== DATA FOR ANALYSIS ==
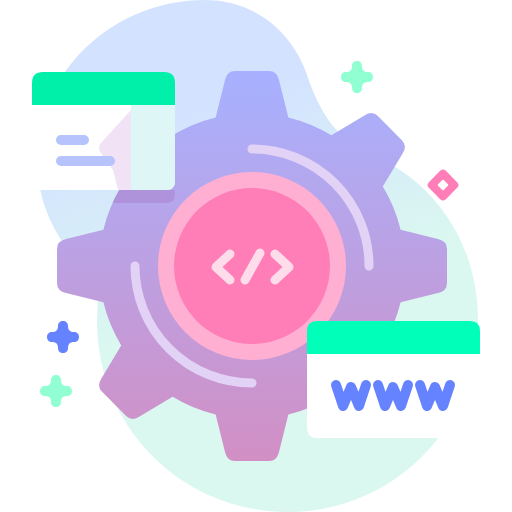
<!DOCTYPE html>
<html lang="en">
<head>
<meta charset="utf-8">
<title>Web development icon</title>
<style>
:root {
  --paper: #ffffff;
  --sky: #d3e3ff;
  --mint-pale: #daf7f0;
  --green: #00f0aa;
  --green-bright: #00ffb8;
  --mint: #92ffd3;
  --blue: #6583fe;
  --lilac: #b7c3fc;
  --pink: #ff7eb8;
  --pink-pale: #ffb0d2;
  --blush: #ffdcea;
  --gear-top: #a7b1ff;
  --gear-bottom: #d28fc4;
  --arc: #e2d2f5;
}
html, body { margin: 0; background: var(--paper); overflow: hidden; }
svg { display: block; width: 512px; height: 512px; }
.line { fill: none; stroke-linecap: round; stroke-linejoin: round; }
.arc { stroke: var(--arc); stroke-width: 9; }
.code { stroke: var(--blush); stroke-width: 9; }
.www { stroke: var(--blue); stroke-width: 10; }
.copy { stroke: var(--lilac); stroke-width: 10; }
</style>
</head>
<body>
<svg viewBox="0 0 512 512" role="img" aria-label="Gear with a code symbol and two browser windows">
  <defs>
    <linearGradient id="blob-fill" gradientUnits="userSpaceOnUse" x1="190" y1="110" x2="250" y2="300">
      <stop offset="0" stop-color="var(--sky)"/>
      <stop offset="1" stop-color="var(--mint-pale)"/>
    </linearGradient>
    <linearGradient id="gear-fill" gradientUnits="userSpaceOnUse" x1="0" y1="72" x2="0" y2="462">
      <stop offset="0" stop-color="var(--gear-top)"/>
      <stop offset="1" stop-color="var(--gear-bottom)"/>
    </linearGradient>
    <path id="tooth" d="M213 128 L225 80 Q227 71 235 71 H269 Q277 71 279 80 L291 128 Z"/>
    <clipPath id="gear-shape">
      <circle cx="252" cy="266" r="153"/>
      <use href="#tooth"/>
      <use href="#tooth" transform="rotate(45 252 266)"/>
      <use href="#tooth" transform="rotate(90 252 266)"/>
      <use href="#tooth" transform="rotate(135 252 266)"/>
      <use href="#tooth" transform="rotate(180 252 266)"/>
      <use href="#tooth" transform="rotate(225 252 266)"/>
      <use href="#tooth" transform="rotate(270 252 266)"/>
      <use href="#tooth" transform="rotate(315 252 266)"/>
    </clipPath>
    <clipPath id="page-left"><rect x="32" y="105" width="99" height="85"/></clipPath>
    <path id="sparkle" d="M0 -16 C3 -16 5 -14 5 -11 C5 -7 7 -5 11 -5 C14 -5 16 -3 16 0 C16 3 14 5 11 5 C7 5 5 7 5 11 C5 14 3 16 0 16 C-3 16 -5 14 -5 11 C-5 7 -7 5 -11 5 C-14 5 -16 3 -16 0 C-16 -3 -14 -5 -11 -5 C-7 -5 -5 -7 -5 -11 C-5 -14 -3 -16 0 -16 Z"/>
    <path id="letter-w" d="M336 385 L343 406 L351 387 L359 406 L366 385"/>
  </defs>

  <path id="backdrop" fill="url(#blob-fill)" d="M205 0 C252 0 290 29 306 72 C318 108 333 137 370 154 C437 182 478 245 478 321 C478 427 393 512 288 512 C182 512 97 427 97 321 Q97 301 100 282 C62 253 37 208 37 160 C37 74 111 0 205 0 Z"/>

  <g id="gear">
    <rect x="50" y="66" width="404" height="402" fill="url(#gear-fill)" clip-path="url(#gear-shape)"/>
    <path class="line arc" d="M252 149 A117 117 0 0 1 369 266"/>
    <path class="line arc" d="M135 266 A117 117 0 0 0 252 383"/>
    <circle cx="252" cy="266" r="94" fill="var(--pink-pale)"/>
    <circle cx="252" cy="266" r="78" fill="var(--pink)"/>
    <g id="code-symbol" class="line code">
      <path d="M230 254 L216 267 L230 280"/>
      <path d="M260 253 L245 280"/>
      <path d="M275 254 L289 267 L275 280"/>
    </g>
  </g>

  <g id="page-window">
    <path fill="#ad8bd4" opacity=".75" clip-path="url(#gear-shape)" d="M100 190 H175 V194 Q175 203 166 203 H100 Z"/>
    <path fill="var(--paper)" d="M32 105 H175 V181 Q175 190 166 190 H41 Q32 190 32 181 Z"/>
    <path fill="#dff6f6" d="M131 105 H175 V181 Q175 190 166 190 H131 Z"/>
    <g clip-path="url(#page-left)">
      <path fill="#f1e2f6" d="M131 110 L101 143 Q97 148 101 153 L113 170 L118 190 H131 Z"/>
    </g>
    <path fill="var(--green)" d="M32 105 V83 Q32 72 43 72 H164 Q175 72 175 83 V105 Z"/>
    <path class="line copy" d="M61 140 H84 M61 161 H110"/>
  </g>

  <g id="web-window">
    <path fill="var(--paper)" d="M307 353 H480 V428 Q480 438 470 438 H317 Q307 438 307 428 Z"/>
    <path fill="var(--green-bright)" d="M307 354 V331 Q307 321 317 321 H470 Q480 321 480 331 V354 Z"/>
    <g id="www-lettering" class="line www" role="img" aria-label="WWW">
      <use href="#letter-w"/>
      <use href="#letter-w" x="42"/>
      <use href="#letter-w" x="84"/>
    </g>
  </g>

  <g id="accents">
    <use href="#sparkle" x="357" y="77" fill="var(--mint)"/>
    <use href="#sparkle" x="63" y="337" fill="var(--blue)"/>
    <use href="#sparkle" x="56" y="391" fill="var(--mint)"/>
    <rect x="431" y="173" width="24" height="24" rx="4" fill="var(--pink)" transform="rotate(45 443 185)"/>
    <rect x="439" y="181" width="8" height="8" rx="1" fill="var(--paper)" transform="rotate(45 443 185)"/>
  </g>
</svg>
</body>
</html>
===
TASK INSTRUCTIONS
Please, from the entries above, set down exactly the lines from the one containing "254 L289 267" through the one containing "353 H480 V428", and only those.

RESPONSE AREA
      <path d="M275 254 L289 267 L275 280"/>
    </g>
  </g>

  <g id="page-window">
    <path fill="#ad8bd4" opacity=".75" clip-path="url(#gear-shape)" d="M100 190 H175 V194 Q175 203 166 203 H100 Z"/>
    <path fill="var(--paper)" d="M32 105 H175 V181 Q175 190 166 190 H41 Q32 190 32 181 Z"/>
    <path fill="#dff6f6" d="M131 105 H175 V181 Q175 190 166 190 H131 Z"/>
    <g clip-path="url(#page-left)">
      <path fill="#f1e2f6" d="M131 110 L101 143 Q97 148 101 153 L113 170 L118 190 H131 Z"/>
    </g>
    <path fill="var(--green)" d="M32 105 V83 Q32 72 43 72 H164 Q175 72 175 83 V105 Z"/>
    <path class="line copy" d="M61 140 H84 M61 161 H110"/>
  </g>

  <g id="web-window">
    <path fill="var(--paper)" d="M307 353 H480 V428 Q480 438 470 438 H317 Q307 438 307 428 Z"/>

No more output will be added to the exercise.